“Congrats on the baby! Say goodbye to your social life!”


The typical narrative is that kids hinder their parents’ ability to get out and socialize. And it’s true that after kids, what was once simply “going out on Friday night” necessarily becomes a scheduled and labeled “date night” requiring prior arrangements. Family trips are never spur of the moment, instead involving complicated logistical considerations and added expenses, snacks, and bathroom breaks. Not to mention the fact that facilitating kids’ activities and events often takes up a sizeable chunk of our own social calendars.


But if I’m being honest, my son is often not a social hindrance to me at all; in fact, he can be a giant social crutch.


When you have a baby, you have a built-in reason to either 1) not attend a social event, or 2) attend, but excuse yourself at any moment. As a bit of a closet introvert, the second escape hatch option came in especially handy for me as I slowly inched my way back into the land of adults after my maternity leave. Feeling overwhelmed by a massive crowd of grownups with questions and expectations? Time to find somewhere quiet to breastfeed! Navigating a barbeque where you don’t know many people? Oops, the baby’s crying, better go…away!

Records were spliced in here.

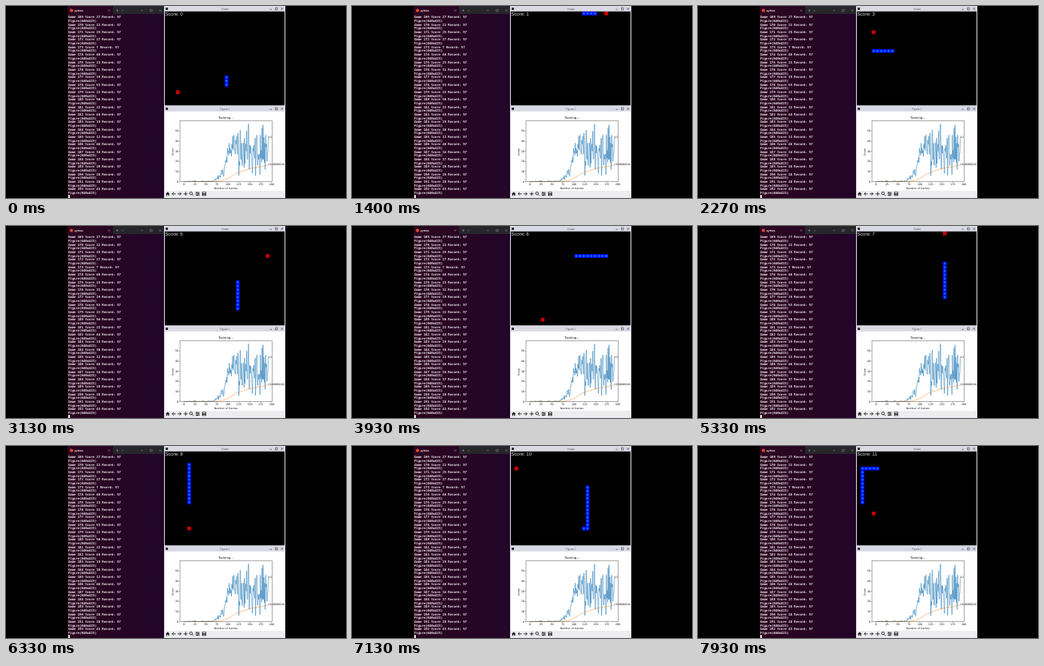
An HTML page for the animation above (8000 ms loop, 426 by 240 pixels).

```html
<!DOCTYPE html>
<html lang="en">
<head>
<meta charset="utf-8">
<title>Snake training</title>
<style>
  html, body { margin: 0; width: 100%; height: 100%; overflow: hidden; background: #000; }
  svg { display: block; width: 100vw; height: 100vh; }
  text { white-space: pre; text-rendering: geometricPrecision; }
  .mono { font: 3.92px "DejaVu Sans Mono", monospace; fill: #f2eef2; stroke: #f2eef2; stroke-width: .12; }
  .plot { font: 3.25px "DejaVu Sans", sans-serif; fill: #111; }
  .caption { font: 3.4px "Open Sans", sans-serif; fill: #444; text-anchor: middle; }
  .score { font: 6px "Liberation Sans", Arial, sans-serif; fill: #ddd; }
  .thin { fill: none; stroke-width: .5; }
</style>
</head>
<body>
<svg id="stage" viewBox="0 0 426 240">
  <defs>
    <linearGradient id="shell">
      <stop offset="0" stop-color="#2c061e"/>
      <stop offset="1" stop-color="#22052a"/>
    </linearGradient>
    <clipPath id="figureClip"><rect x="199" y="132" width="150" height="107"/></clipPath>
  </defs>
  <rect width="426" height="240"/>
  <g id="terminal"></g>
  <g id="game"></g>
  <g id="figure"></g>
</svg>
<script>
const $ = id => document.getElementById(id);

function add(parent, tag, attrs, content = '') {
  const node = document.createElementNS('http://www.w3.org/2000/svg', tag);
  for (const key in attrs) node.setAttribute(key, attrs[key]);
  node.textContent = content;
  parent.appendChild(node);
  return node;
}
const rect = (parent, x, y, width, height, fill) => add(parent, 'rect', { x, y, width, height, fill });
const line = (parent, d, stroke = '#111') => add(parent, 'path', { d, stroke, class: 'thin' });
const text = (parent, x, y, content, cls, extra = {}) => add(parent, 'text', { x, y, class: cls, ...extra }, content);

const recentScores = [27, 22, 25, 27, 7, 46, 23, 31, 19, 53, 22, 56,
                      22, 44, 19, 38, 12, 46, 34, 37, 20, 28, 28, 43];
const firstGame = 169;

function drawTerminal() {
  const g = $('terminal');
  rect(g, 77, 0, 121, 240, 'url(#shell)');
  rect(g, 134, 0, 64, 10, '#26262b');
  add(g, 'circle', { cx: 82, cy: 5.6, r: 2.1, fill: '#e2452f' });
  text(g, 86, 6.8, 'python', 'mono', { style: 'font-size:2.9px' });
  line(g, 'M128 4.4l2.4 2.4m0-2.4l-2.4 2.4M138 5.6h3m-1.5-1.5v3M145 5l1.2 1.2 1.2-1.2', '#999');
  line(g, 'M169 5.6h2.6M180.6 4.3h2.6v2.6h-2.6zM192 4.3l2.6 2.6m0-2.6l-2.6 2.6', '#999');
  const pitch = 4.675;
  recentScores.forEach((score, i) => {
    const y = 15.4 + i * 2 * pitch;
    text(g, 78, y, `Game ${firstGame + i} Score ${score} Record: 57`, 'mono');
    text(g, 78, y + pitch, 'Figure(640x423)', 'mono');
  });
  rect(g, 78, 236.2, 2, 3.8, '#f2eef2');
}

function drawWindow(g, top, bottom, caption, fill) {
  rect(g, 198, top, 152, bottom - top, '#d9d9e4');
  rect(g, 199, top + 6.8, 150, bottom - top - 7.6, fill);
  rect(g, 200, top + 2, 3, 3, '#333');
  text(g, 274.5, top + 4.9, caption, 'caption');
  const y = top + 2.2;
  line(g, `M330.5 ${y + 2}h2.6M337.5 ${y}h2.6v2.6h-2.6zM344.5 ${y}l2.6 2.6m0-2.6l-2.6 2.6`);
}

// Score history: flat start, then a noisy climb ending in the listed games.
function makeScores() {
  let seed = 29;
  const random = () => (seed = seed * 16807 % 2147483647) / 2147483647;
  return Array.from({ length: 193 }, (_, game) => {
    const noise = (random() + random()) / 2;
    if (game >= firstGame) return recentScores[game - firstGame];
    if (game < 68) return noise > .7 ? 1 : 0;
    const level = 34 * Math.min(1, (game - 62) / 47) ** 2.2;
    return Math.min(57, Math.round(1 + level * (.1 + 1.8 * noise)));
  });
}

function drawFigure() {
  const g = $('figure');
  drawWindow(g, 125, 240, 'Figure 1', '#fff');
  const px = game => 223 + game * .55;
  const py = score => 219.5 - score * 1.265;
  const curve = values => 'M' + values.map((v, i) => `${px(i).toFixed(2)} ${py(v).toFixed(2)}`).join('L');
  const scores = makeScores();
  let sum = 0;
  const means = scores.map((s, i) => (sum += s) / (i + 1));
  line(g, curve(scores), '#1f77b4');
  line(g, curve(means), '#ff7f0e');
  add(g, 'rect', { x: 218, y: 143.5, width: 115.3, height: 76, stroke: '#111', class: 'thin', style: 'stroke-width:.35' });

  for (let v = 0; v <= 200; v += 25) {
    line(g, `M${px(v)} 219.5v.9`);
    text(g, px(v), 224.3, v, 'plot', { 'text-anchor': 'middle' });
  }
  for (let v = 0; v <= 50; v += 10) {
    line(g, `M218 ${py(v)}h-.9`);
    text(g, 216.2, py(v) + 1.2, v, 'plot', { 'text-anchor': 'end' });
  }
  text(g, 275.5, 141.4, 'Training...', 'plot', { 'text-anchor': 'middle', style: 'font-size:3.9px' });
  text(g, 275.5, 228.7, 'Number of Games', 'plot', { 'text-anchor': 'middle' });
  text(g, 0, 0, 'Score', 'plot', { 'text-anchor': 'middle', transform: 'translate(210 182.5) rotate(-90)' });
  const labels = add(g, 'g', { 'clip-path': 'url(#figureClip)' });
  text(labels, 328.6, py(43), '43', 'plot');
  text(labels, 328.6, 198.8, '16.88860104', 'plot');

  rect(g, 199, 231, 150, 8.2, '#ededf0');
  add(g, 'path', { d: 'M200 235l2.6-2.6 2.6 2.6h-.8v2.2h-1.2v-1.6h-1.2v1.6h-1.2V235z', fill: '#111' });
  const icons = line(g, 'M212.6 234.8h-4.4m2-2l-2 2 2 2M215 234.8h4.4m-2-2l2 2-2 2' +
    'M222.6 234.8h5m-2.5-2.5v5M233 235.4l2 2M237.6 233.2h5m-5 1.7h5m-5 1.7h5M239 232.5v1.4m2 .3v1.4m-1.5 .3v1.4');
  icons.style.strokeWidth = .8;
  add(g, 'circle', { cx: 231.8, cy: 234.2, r: 1.7, fill: 'none', stroke: '#111', 'stroke-width': .8 });
  rect(g, 245.8, 232.4, 4.8, 4.8, '#111');
  rect(g, 246.8, 232.8, 2.8, 1.5, '#eee');
  rect(g, 247, 235.3, 2.4, 1.9, '#999');
}

// Corners of the head's route on the grid; a third value marks eaten food.
const corners = [
  [16, 17], [16, 21], [3, 21, 1], [3, 0], [25, 0, 1], [25, 10, 1], [4, 10], [4, 5, 1],
  [19, 5], [19, 20, 1], [27, 20], [27, 6, 1], [8, 6], [8, 23, 1], [23, 23], [23, 0, 1],
  [6, 0], [6, 20, 1], [20, 20], [20, 9, 1], [20, 4], [1, 4, 1], [1, 14]
];
// [tick, steps made by the head]
const pace = [[0, 0], [21, 55], [47, 124], [59, 156], [80, 212], [95, 250], [119, 315], [120, 316]];
const ticks = 120, tickMs = 200 / 3, cell = 150 / 32, startLength = 3;

const route = [corners[0]];
const meals = [];
corners.slice(1).forEach(([cx, cy, eaten]) => {
  let [x, y] = route[route.length - 1];
  while (x !== cx || y !== cy) {
    x += Math.sign(cx - x);
    y += Math.sign(cy - y);
    route.push([x, y]);
  }
  if (eaten) meals.push({ at: route.length - 1, spot: [cx, cy] });
});
meals.push({ at: Infinity, spot: [4, 16] });

const game = $('game');
drawTerminal();
drawWindow(game, 0, 125, 'Snake', '#000');
drawFigure();
const body = add(game, 'path', { fill: '#00f' });
const cores = add(game, 'path', { fill: '#0064ff' });
const food = add(game, 'path', { fill: '#c80000' });
const scoreText = text(game, 199.3, 12.3, '', 'score');

function square([col, row], inset = 0) {
  const size = cell * (1 - 2 * inset);
  return `M${199 + (col + inset) * cell} ${7 + (row + inset) * cell}h${size}v${size}h${-size}z`;
}

function stepsAt(tick) {
  const i = pace.findIndex(([t]) => t > tick);
  const [t0, s0] = pace[i - 1], [t1, s1] = pace[i];
  return Math.floor(s0 + (s1 - s0) * (tick - t0) / (t1 - t0) + 1e-6);
}

// Frame delays are whole hundredths of a second, so a tick may begin up to 10 ms early.
function render(now) {
  const tick = Math.floor((now + 10) / tickMs) % ticks;
  const head = startLength - 1 + stepsAt(tick);
  const score = meals.filter(m => m.at <= head).length;
  const cells = route.slice(head + 1 - startLength - score, head + 1);
  body.setAttribute('d', cells.map(c => square(c)).join(''));
  cores.setAttribute('d', cells.map(c => square(c, .2)).join(''));
  food.setAttribute('d', square(meals[score].spot));
  scoreText.textContent = `Score: ${score}`;
}

const start = performance.now();
function loop() {
  render(performance.now() - start);
  requestAnimationFrame(loop);
}
loop();
</script>
</body>
</html>
```
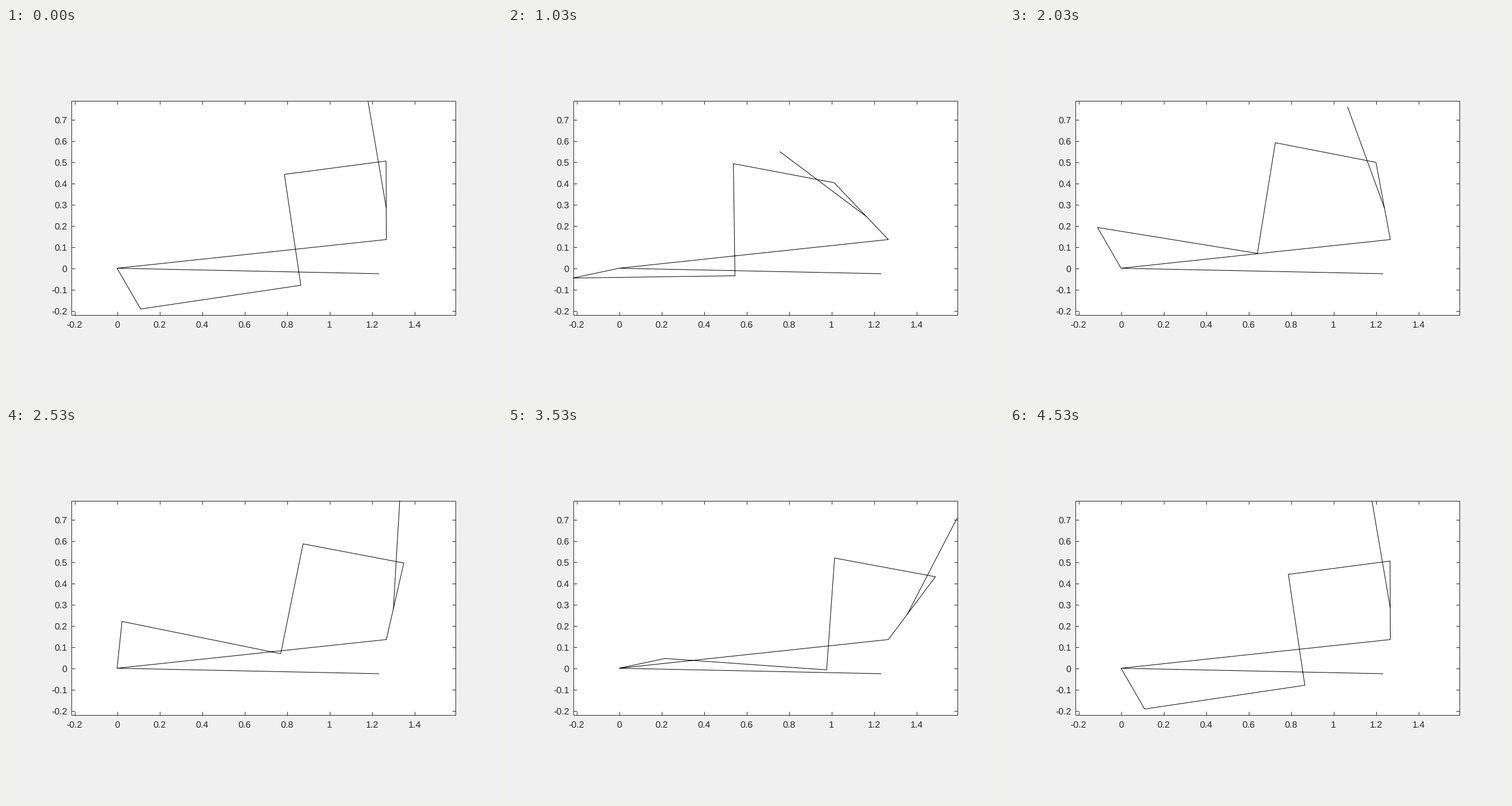
A matplotlib script that plays this animation: 864x648 px, repeating every 5.03 s.

```python
import math

import matplotlib.pyplot as plt
from matplotlib.animation import FuncAnimation
from matplotlib.collections import LineCollection
from matplotlib.lines import Line2D
from matplotlib.patches import Rectangle
from matplotlib.transforms import Affine2D

WIDTH, HEIGHT, DPI = 864, 648, 100
PIXEL = 72 / DPI
LOOP_MS, STEP_MS, FIRST_MS, TICK_MS = 5030, 500, 30, 10

LEFT, RIGHT, TOP, BOTTOM = 113, 782, 126, 499
SCALE = 370
TICK = 6
GREY = "#262626"

# Linkage in pixels, complex numbers with y upwards from the crank pivot.
ORIGIN_X, ORIGIN_Y = 193, 418
ROCKER_PIVOT = complex(469, 50)
SLIDE_PIVOT = complex(456, -9.5)
CRANK, SLIDER, ARM, LINK, ROCKER = 82, 282.1, 195.3, 178.65, 136.75
NEEDLE_BASE, NEEDLE, NEEDLE_ANGLE = 55.3, 188, math.radians(9.5)

plt.rcParams["font.family"] = "Liberation Sans"
plt.rcParams["text.hinting"] = "none"

fig = plt.figure(figsize=(WIDTH / DPI, HEIGHT / DPI), dpi=DPI,
                 facecolor="#f0f0f0")
to_stage = Affine2D().scale(1, -1).translate(0.5, HEIGHT - 0.5)


def unit(z):
    return z / abs(z)


def polar(length, angle):
    return length * complex(math.cos(angle), math.sin(angle))


def to_pixels(points):
    return [(ORIGIN_X + p.real, ORIGIN_Y - p.imag) for p in points]


def circle_meet(p, p_radius, q, q_radius):
    """Intersection of two circles on the left of the way from p to q."""
    gap = abs(q - p)
    along = (gap**2 + p_radius**2 - q_radius**2) / (2 * gap)
    height = math.sqrt(p_radius**2 - along**2)
    return p + unit(q - p) * complex(along, height)


def pose(angle):
    crank = polar(CRANK, angle)
    heading = unit(SLIDE_PIVOT - crank)  # the bar slides through a fixed point
    elbow = crank + SLIDER * heading
    tip = elbow + ARM * 1j * heading
    joint = circle_meet(tip, LINK, ROCKER_PIVOT, ROCKER)
    swing = unit(joint - ROCKER_PIVOT)
    base = ROCKER_PIVOT + NEEDLE_BASE * swing
    needle_tip = base + swing * polar(NEEDLE, NEEDLE_ANGLE)
    return ([SLIDE_PIVOT, 0j, crank, elbow, tip, joint, ROCKER_PIVOT, 0j],
            [base, needle_tip])


def label(x, y, value, align):
    fig.text(x, y, f"{value:g}", transform=to_stage, ha=align, va="baseline",
             size=16 * PIXEL, color=GREY)


def draw_axes():
    fig.add_artist(Rectangle((LEFT, TOP), RIGHT - LEFT, BOTTOM - TOP,
                             fc="white", ec=GREY, lw=PIXEL,
                             transform=to_stage))
    ticks = []
    for i in range(-1, 8):
        x = round(ORIGIN_X + SCALE * i / 5)
        ticks += [[(x, TOP), (x, TOP + TICK)],
                  [(x, BOTTOM), (x, BOTTOM - TICK)]]
        label(x, 521, i / 5, "center")
    for i in range(-2, 8):
        y = round(ORIGIN_Y - SCALE * i / 10)
        ticks += [[(LEFT, y), (LEFT + TICK, y)],
                  [(RIGHT, y), (RIGHT - TICK, y)]]
        label(106, y + 6, i / 10, "right")
    fig.add_artist(LineCollection(ticks, colors=GREY, linewidths=PIXEL,
                                  transform=to_stage))


def add_line():
    return fig.add_artist(Line2D([], [], color="black", lw=PIXEL,
                                 solid_joinstyle="round",
                                 transform=to_stage))


draw_axes()
lines = [add_line(), add_line()]


def update(frame):
    step = (frame * TICK_MS - FIRST_MS) // STEP_MS + 1
    for line, points in zip(lines, pose(math.radians(-60 - 36 * step))):
        line.set_data(*zip(*to_pixels(points)))
    return lines


anim = FuncAnimation(fig, update, frames=LOOP_MS // TICK_MS,
                     interval=TICK_MS, repeat=True, repeat_delay=0)
plt.show()
```
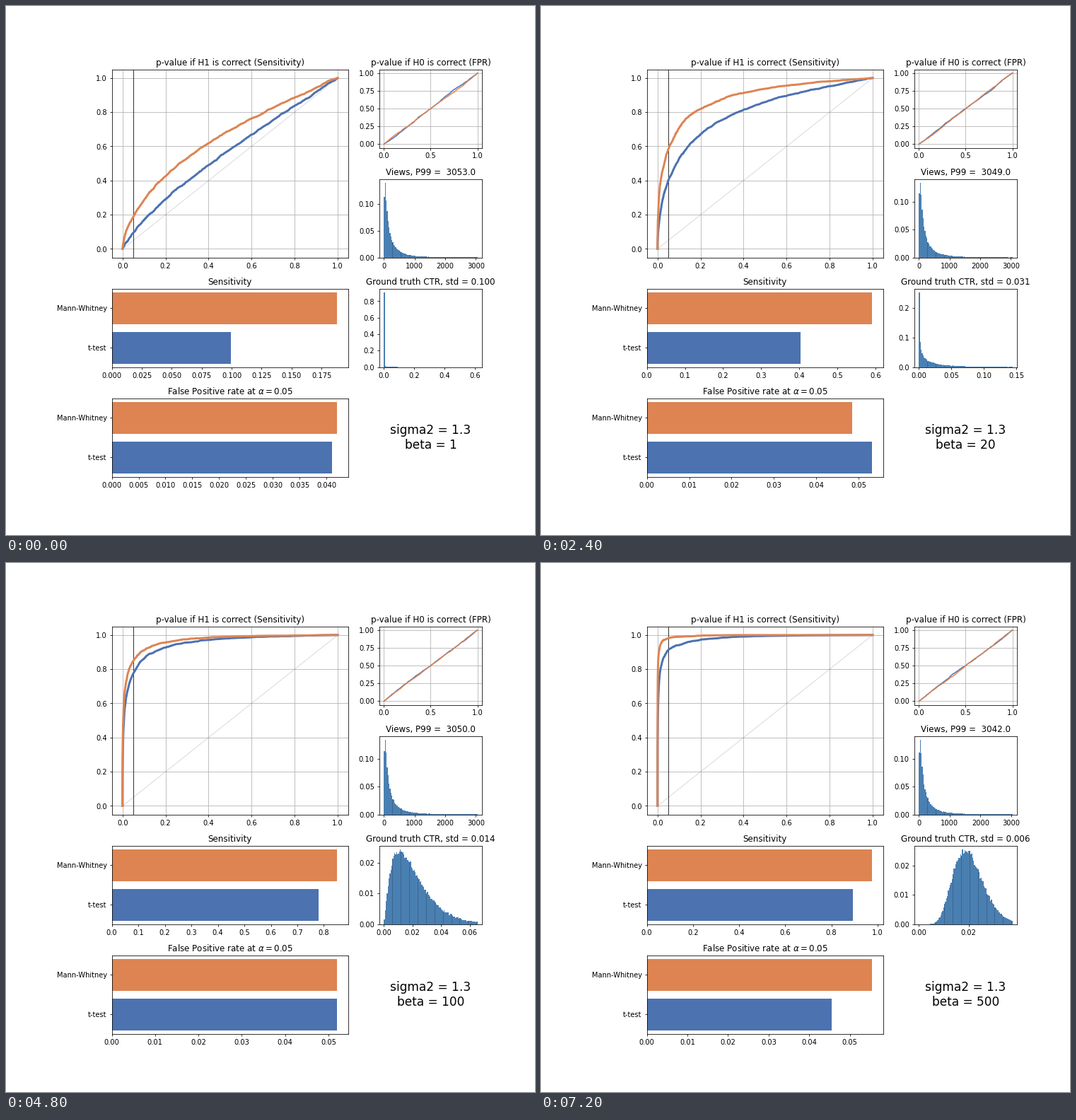
Write a matplotlib script that moves like this. It is 748 by 748 pixels and loops after 8000 ms.

```python
import math

import numpy as np
import matplotlib.pyplot as plt
from matplotlib.animation import FuncAnimation

BLUE, ORANGE, STEEL = "#4c72b0", "#dd8452", "#4a7fb2"
BETAS = [1, 5, 10, 20, 40, 80, 100, 150, 200, 500]
VIEWS_P99 = [3053, 3051, 3058, 3049, 3056, 3040, 3050, 3061, 3047, 3042]
CTR_ODDS = 0.0209
BINS = 100
TESTS = 2000
USERS = 100_000

erf = np.vectorize(math.erf)


def phi(z):
    return 0.5 * (1 + erf(np.asarray(z) / math.sqrt(2)))


Z = np.linspace(6, 0, 1500)
LEVEL = 2 * phi(-Z)
X = np.linspace(0, 1, 500) ** 2


def power(shift, z):
    """Chance that a two-sided z-test with a shifted mean rejects at z."""
    return phi(shift - z) + phi(-shift - z)


def effect_sizes(beta):
    """Shift of the t-test and Mann-Whitney statistics, growing with log beta."""
    size = math.log10(beta)
    t_shift = 0.55 + 2.8 / (1 + math.exp(-2.3 * (size - 1.448)))
    mw_shift = 1.07 + 0.671 * size + 0.146 * size**2
    return t_shift, mw_shift


def false_positives(beta):
    size = math.log10(beta)
    return 0.041 + 0.0055 * size * (3 - size), 0.042 + 0.005 * size


def roughen(curve, rng, knots):
    """Add the local jitter of an empirical CDF, pinned at evenly spaced knots."""
    steps = rng.normal(size=X.size - 1) * np.sqrt(np.diff(curve).clip(0) / TESTS)
    walk = np.concatenate([[0], np.cumsum(steps)])
    pins = np.linspace(0, 1, knots)
    walk -= np.interp(X, pins, np.interp(pins, X, walk))
    return np.maximum.accumulate(np.clip(curve + walk, 0, 1))


def power_curve(shift, rng):
    curve = np.interp(X, LEVEL, power(shift, Z))
    curve[0] = 0
    return roughen(curve, rng, 11)


def views_hist(p99):
    edges = np.linspace(0, p99, BINS + 1)
    cuts = np.ceil(edges[1:]) - 0.5  # views are whole numbers
    cdf = phi((np.log(cuts) - 5) / 1.3)
    return edges, np.diff(cdf, prepend=0)


def ctr_hist(a, b):
    """Beta distribution up to its 99th percentile."""
    x = np.geomspace(1e-12, 1 - 1e-9, 20000)
    mass = x**a * (1 - x) ** (b - 1)
    area = np.cumsum((mass[1:] + mass[:-1]) / 2 * np.diff(np.log(x)))
    cdf = np.concatenate([[0], area]) + x[0] ** a / a
    cdf /= cdf[-1]
    edges = np.linspace(0, np.interp(0.99, cdf, x), BINS + 1)
    return edges, np.diff(np.interp(edges[1:], x, cdf), prepend=0)


def beta_std(a, b):
    return math.sqrt(a * b / (a + b + 1)) / (a + b)


def draw_curves(ax, curves, title, width):
    for curve, color in zip(curves, (BLUE, ORANGE)):
        ax.plot(X, curve, color=color, lw=width)
    ax.set_title(title)
    ax.grid(True)


def draw_hist(ax, edges, share, title, rng):
    share = share / share.sum()
    share = (share + rng.normal(size=BINS) * np.sqrt(share / USERS)).clip(0)
    ax.stairs(share, edges, fill=True, color=STEEL, lw=0)
    ax.vlines(edges[9:-1:9], 0, share[9::9], color="black", lw=0.8, alpha=0.25)
    ax.set_title(title)


def draw_bars(ax, values, title):
    ax.barh(["t-test", "Mann-Whitney"], values, color=[BLUE, ORANGE])
    ax.set_title(title)


fig = plt.figure(figsize=(10.5, 10.5), dpi=71.24, facecolor="white")
grid = fig.add_gridspec(4, 3, left=0.2, right=0.9, bottom=0.11, top=0.88,
                        wspace=0.3, hspace=0.4)
cells = [grid[:2, :2], grid[0, 2], grid[1, 2], grid[2, 2],
         grid[2, :2], grid[3, :2], grid[3, 2]]
axes = [fig.add_subplot(cell) for cell in cells]
h1_ax, h0_ax, views_ax, ctr_ax, power_ax, fpr_ax, note_ax = axes


def update(i):
    beta, p99 = BETAS[i], VIEWS_P99[i]
    shifts = effect_sizes(beta)
    a, b = CTR_ODDS * beta, beta
    rng = np.random.default_rng(40 + i)
    for ax in axes:
        ax.clear()

    h1_ax.plot([0, 1], [0, 1], color="black", lw=1, alpha=0.15)
    h1_ax.axvline(0.05, color="black", lw=1, alpha=0.8)
    draw_curves(h1_ax, [power_curve(s, rng) for s in shifts],
                "p-value if H1 is correct (Sensitivity)", 3)
    draw_curves(h0_ax, [roughen(X, rng, 3) for _ in shifts],
                "p-value if H0 is correct (FPR)", 1.5)

    draw_hist(views_ax, *views_hist(p99), f"Views, P99 =  {p99:.1f}", rng)
    draw_hist(ctr_ax, *ctr_hist(a, b),
              f"Ground truth CTR, std = {beta_std(a, b):.3f}", rng)

    draw_bars(power_ax, [float(power(s, 1.96)) for s in shifts], "Sensitivity")
    draw_bars(fpr_ax, false_positives(beta),
              r"False Positive rate at $\alpha=0.05$")

    note_ax.axis("off")
    note_ax.text(0.5, 0.5, f"sigma2 = 1.3\nbeta = {beta}",
                 size="xx-large", ha="center", va="center")
    return []


anim = FuncAnimation(fig, update, frames=len(BETAS), interval=800,
                     repeat=True, repeat_delay=0)
plt.show()
```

As babies grow, the escape hatch changes, but it’s still there. Toddlers and little kids offer up their own disruptions—biting and punching each other, tattling, peeing their pants, needing a very specific snack opened in a very specific way, getting some unidentifiable viscous substance in their hair. There’s always a dependable distraction around the corner that will require your immediate attention.


As my son has gotten older, he’s developed a fun-loving, outgoing temperament and I’ve noticed that he’s not only a handy social crutch, he’s often a literal shield. As in, I physically hide behind him when we’re out together. My husband and I joke (I hope it’s a joke?) that our friends like our son more than they like us. Whether or not that’s completely true, I personally think he’s much cooler than I am, and his big personality and joyful exuberance are the perfect excuse for me to hang back or disengage when I need a break from being “on.”


Don’t get me wrong, I love being with friends and going to parties, and I am really not constantly looking for reasons to bail. But going out with my son in tow admittedly makes me feel protected and safe. Plus, I actually enjoy having him with me and talking with him—he’s great company! As my son gets older, I know I’ll gradually start to lose this safety net. And soon, when he’s embarrassed to even be seen with me, the safety net will be gone for good. At that point, I’ll have to adjust back to navigating the social landscape not as a mom, but just as me, without any handy kid-armor.




Bekah Page-Gourley is an attorney and contributing writer for LittleGuide Detroit. She lives with her husband, Jason, and son Isaac, in Lafayette Park, Detroit. They love experiencing the city’s growth, hosting visitors and talking about Detroit’s virtues with anyone who will listen. Bekah and her family love going to Detroit City Football Club and Tigers games, Eastern Market, the Riverfront, and Downtown.